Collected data
--------------------------------

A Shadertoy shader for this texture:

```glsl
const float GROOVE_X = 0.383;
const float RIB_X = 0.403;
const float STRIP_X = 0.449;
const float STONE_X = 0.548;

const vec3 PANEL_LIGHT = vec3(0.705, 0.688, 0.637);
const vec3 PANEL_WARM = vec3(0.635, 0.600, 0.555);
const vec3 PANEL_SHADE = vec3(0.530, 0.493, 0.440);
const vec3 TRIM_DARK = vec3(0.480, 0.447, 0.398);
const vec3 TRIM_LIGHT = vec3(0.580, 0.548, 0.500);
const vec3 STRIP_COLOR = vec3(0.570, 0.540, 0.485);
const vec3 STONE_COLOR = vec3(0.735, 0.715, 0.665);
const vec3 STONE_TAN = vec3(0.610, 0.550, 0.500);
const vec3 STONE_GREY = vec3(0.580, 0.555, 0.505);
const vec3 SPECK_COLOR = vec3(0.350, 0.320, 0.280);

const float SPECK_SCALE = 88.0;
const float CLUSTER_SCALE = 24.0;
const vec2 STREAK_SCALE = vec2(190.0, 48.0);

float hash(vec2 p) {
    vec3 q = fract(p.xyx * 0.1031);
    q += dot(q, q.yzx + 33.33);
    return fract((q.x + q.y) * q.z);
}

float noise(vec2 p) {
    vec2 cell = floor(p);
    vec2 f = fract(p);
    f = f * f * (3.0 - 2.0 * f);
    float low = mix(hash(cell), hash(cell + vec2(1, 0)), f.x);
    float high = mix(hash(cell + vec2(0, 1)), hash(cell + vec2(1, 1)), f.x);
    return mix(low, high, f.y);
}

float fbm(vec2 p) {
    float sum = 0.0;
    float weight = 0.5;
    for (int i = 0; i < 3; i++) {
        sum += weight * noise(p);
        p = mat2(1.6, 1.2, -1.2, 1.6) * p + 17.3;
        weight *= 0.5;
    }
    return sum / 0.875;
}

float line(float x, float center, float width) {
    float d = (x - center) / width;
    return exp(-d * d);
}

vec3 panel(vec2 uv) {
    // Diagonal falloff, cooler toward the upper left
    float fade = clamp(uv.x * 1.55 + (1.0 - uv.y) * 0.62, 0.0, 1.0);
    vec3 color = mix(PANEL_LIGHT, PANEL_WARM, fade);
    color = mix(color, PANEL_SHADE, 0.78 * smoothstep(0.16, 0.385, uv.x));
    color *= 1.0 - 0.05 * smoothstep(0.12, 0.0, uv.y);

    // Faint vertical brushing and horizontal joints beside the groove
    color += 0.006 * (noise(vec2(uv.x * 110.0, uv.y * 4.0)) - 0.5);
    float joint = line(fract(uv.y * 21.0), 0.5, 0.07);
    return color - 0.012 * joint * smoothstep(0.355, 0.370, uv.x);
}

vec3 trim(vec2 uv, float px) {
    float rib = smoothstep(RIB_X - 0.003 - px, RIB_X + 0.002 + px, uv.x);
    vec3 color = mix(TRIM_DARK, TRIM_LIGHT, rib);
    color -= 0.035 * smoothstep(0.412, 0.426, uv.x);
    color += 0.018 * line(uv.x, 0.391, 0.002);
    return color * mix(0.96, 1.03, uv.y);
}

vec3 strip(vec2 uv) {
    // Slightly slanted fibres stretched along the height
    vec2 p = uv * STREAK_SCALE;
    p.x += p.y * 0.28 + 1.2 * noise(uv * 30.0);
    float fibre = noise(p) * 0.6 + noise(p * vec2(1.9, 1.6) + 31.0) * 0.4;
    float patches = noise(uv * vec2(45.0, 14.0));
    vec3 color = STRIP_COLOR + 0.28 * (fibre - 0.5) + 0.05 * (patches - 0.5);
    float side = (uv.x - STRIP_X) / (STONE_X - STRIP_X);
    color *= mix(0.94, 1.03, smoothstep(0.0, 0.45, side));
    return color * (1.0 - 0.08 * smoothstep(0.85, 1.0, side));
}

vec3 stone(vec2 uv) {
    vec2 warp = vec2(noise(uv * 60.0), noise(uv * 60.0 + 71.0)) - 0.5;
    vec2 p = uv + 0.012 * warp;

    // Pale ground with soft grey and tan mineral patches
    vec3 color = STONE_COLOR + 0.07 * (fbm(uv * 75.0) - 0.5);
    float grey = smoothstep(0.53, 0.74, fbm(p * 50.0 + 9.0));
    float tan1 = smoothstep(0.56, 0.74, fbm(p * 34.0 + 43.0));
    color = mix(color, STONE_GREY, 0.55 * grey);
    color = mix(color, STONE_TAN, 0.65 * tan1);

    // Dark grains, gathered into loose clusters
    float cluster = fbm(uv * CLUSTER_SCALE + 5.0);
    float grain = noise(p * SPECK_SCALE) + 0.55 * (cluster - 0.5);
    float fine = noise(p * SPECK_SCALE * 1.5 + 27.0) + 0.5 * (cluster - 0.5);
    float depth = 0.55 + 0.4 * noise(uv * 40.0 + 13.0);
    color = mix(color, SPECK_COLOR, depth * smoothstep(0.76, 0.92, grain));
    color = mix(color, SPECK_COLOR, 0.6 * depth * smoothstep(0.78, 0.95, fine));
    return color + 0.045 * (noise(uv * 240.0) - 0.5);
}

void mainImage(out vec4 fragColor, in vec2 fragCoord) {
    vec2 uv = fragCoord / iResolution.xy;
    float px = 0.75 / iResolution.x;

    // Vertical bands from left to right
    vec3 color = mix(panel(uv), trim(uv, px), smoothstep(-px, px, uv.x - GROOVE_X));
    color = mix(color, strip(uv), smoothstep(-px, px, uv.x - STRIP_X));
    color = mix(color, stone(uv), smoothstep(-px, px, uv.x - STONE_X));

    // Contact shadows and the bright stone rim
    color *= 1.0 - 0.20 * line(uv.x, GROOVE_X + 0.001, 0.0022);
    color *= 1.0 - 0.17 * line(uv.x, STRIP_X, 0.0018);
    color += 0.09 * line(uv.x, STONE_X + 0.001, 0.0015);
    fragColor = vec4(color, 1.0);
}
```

--------------------------------

> **ACTION ITEM**: Copy out every record exactly; leave nothing out.

> **OUTPUT OF THE EXERCISE**:
A Shadertoy shader for this texture:

```glsl
const float GROOVE_X = 0.383;
const float RIB_X = 0.403;
const float STRIP_X = 0.449;
const float STONE_X = 0.548;

const vec3 PANEL_LIGHT = vec3(0.705, 0.688, 0.637);
const vec3 PANEL_WARM = vec3(0.635, 0.600, 0.555);
const vec3 PANEL_SHADE = vec3(0.530, 0.493, 0.440);
const vec3 TRIM_DARK = vec3(0.480, 0.447, 0.398);
const vec3 TRIM_LIGHT = vec3(0.580, 0.548, 0.500);
const vec3 STRIP_COLOR = vec3(0.570, 0.540, 0.485);
const vec3 STONE_COLOR = vec3(0.735, 0.715, 0.665);
const vec3 STONE_TAN = vec3(0.610, 0.550, 0.500);
const vec3 STONE_GREY = vec3(0.580, 0.555, 0.505);
const vec3 SPECK_COLOR = vec3(0.350, 0.320, 0.280);

const float SPECK_SCALE = 88.0;
const float CLUSTER_SCALE = 24.0;
const vec2 STREAK_SCALE = vec2(190.0, 48.0);

float hash(vec2 p) {
    vec3 q = fract(p.xyx * 0.1031);
    q += dot(q, q.yzx + 33.33);
    return fract((q.x + q.y) * q.z);
}

float noise(vec2 p) {
    vec2 cell = floor(p);
    vec2 f = fract(p);
    f = f * f * (3.0 - 2.0 * f);
    float low = mix(hash(cell), hash(cell + vec2(1, 0)), f.x);
    float high = mix(hash(cell + vec2(0, 1)), hash(cell + vec2(1, 1)), f.x);
    return mix(low, high, f.y);
}

float fbm(vec2 p) {
    float sum = 0.0;
    float weight = 0.5;
    for (int i = 0; i < 3; i++) {
        sum += weight * noise(p);
        p = mat2(1.6, 1.2, -1.2, 1.6) * p + 17.3;
        weight *= 0.5;
    }
    return sum / 0.875;
}

float line(float x, float center, float width) {
    float d = (x - center) / width;
    return exp(-d * d);
}

vec3 panel(vec2 uv) {
    // Diagonal falloff, cooler toward the upper left
    float fade = clamp(uv.x * 1.55 + (1.0 - uv.y) * 0.62, 0.0, 1.0);
    vec3 color = mix(PANEL_LIGHT, PANEL_WARM, fade);
    color = mix(color, PANEL_SHADE, 0.78 * smoothstep(0.16, 0.385, uv.x));
    color *= 1.0 - 0.05 * smoothstep(0.12, 0.0, uv.y);

    // Faint vertical brushing and horizontal joints beside the groove
    color += 0.006 * (noise(vec2(uv.x * 110.0, uv.y * 4.0)) - 0.5);
    float joint = line(fract(uv.y * 21.0), 0.5, 0.07);
    return color - 0.012 * joint * smoothstep(0.355, 0.370, uv.x);
}

vec3 trim(vec2 uv, float px) {
    float rib = smoothstep(RIB_X - 0.003 - px, RIB_X + 0.002 + px, uv.x);
    vec3 color = mix(TRIM_DARK, TRIM_LIGHT, rib);
    color -= 0.035 * smoothstep(0.412, 0.426, uv.x);
    color += 0.018 * line(uv.x, 0.391, 0.002);
    return color * mix(0.96, 1.03, uv.y);
}

vec3 strip(vec2 uv) {
    // Slightly slanted fibres stretched along the height
    vec2 p = uv * STREAK_SCALE;
    p.x += p.y * 0.28 + 1.2 * noise(uv * 30.0);
    float fibre = noise(p) * 0.6 + noise(p * vec2(1.9, 1.6) + 31.0) * 0.4;
    float patches = noise(uv * vec2(45.0, 14.0));
    vec3 color = STRIP_COLOR + 0.28 * (fibre - 0.5) + 0.05 * (patches - 0.5);
    float side = (uv.x - STRIP_X) / (STONE_X - STRIP_X);
    color *= mix(0.94, 1.03, smoothstep(0.0, 0.45, side));
    return color * (1.0 - 0.08 * smoothstep(0.85, 1.0, side));
}

vec3 stone(vec2 uv) {
    vec2 warp = vec2(noise(uv * 60.0), noise(uv * 60.0 + 71.0)) - 0.5;
    vec2 p = uv + 0.012 * warp;

    // Pale ground with soft grey and tan mineral patches
    vec3 color = STONE_COLOR + 0.07 * (fbm(uv * 75.0) - 0.5);
    float grey = smoothstep(0.53, 0.74, fbm(p * 50.0 + 9.0));
    float tan1 = smoothstep(0.56, 0.74, fbm(p * 34.0 + 43.0));
    color = mix(color, STONE_GREY, 0.55 * grey);
    color = mix(color, STONE_TAN, 0.65 * tan1);

    // Dark grains, gathered into loose clusters
    float cluster = fbm(uv * CLUSTER_SCALE + 5.0);
    float grain = noise(p * SPECK_SCALE) + 0.55 * (cluster - 0.5);
    float fine = noise(p * SPECK_SCALE * 1.5 + 27.0) + 0.5 * (cluster - 0.5);
    float depth = 0.55 + 0.4 * noise(uv * 40.0 + 13.0);
    color = mix(color, SPECK_COLOR, depth * smoothstep(0.76, 0.92, grain));
    color = mix(color, SPECK_COLOR, 0.6 * depth * smoothstep(0.78, 0.95, fine));
    return color + 0.045 * (noise(uv * 240.0) - 0.5);
}

void mainImage(out vec4 fragColor, in vec2 fragCoord) {
    vec2 uv = fragCoord / iResolution.xy;
    float px = 0.75 / iResolution.x;

    // Vertical bands from left to right
    vec3 color = mix(panel(uv), trim(uv, px), smoothstep(-px, px, uv.x - GROOVE_X));
    color = mix(color, strip(uv), smoothstep(-px, px, uv.x - STRIP_X));
    color = mix(color, stone(uv), smoothstep(-px, px, uv.x - STONE_X));

    // Contact shadows and the bright stone rim
    color *= 1.0 - 0.20 * line(uv.x, GROOVE_X + 0.001, 0.0022);
    color *= 1.0 - 0.17 * line(uv.x, STRIP_X, 0.0018);
    color += 0.09 * line(uv.x, STONE_X + 0.001, 0.0015);
    fragColor = vec4(color, 1.0);
}
```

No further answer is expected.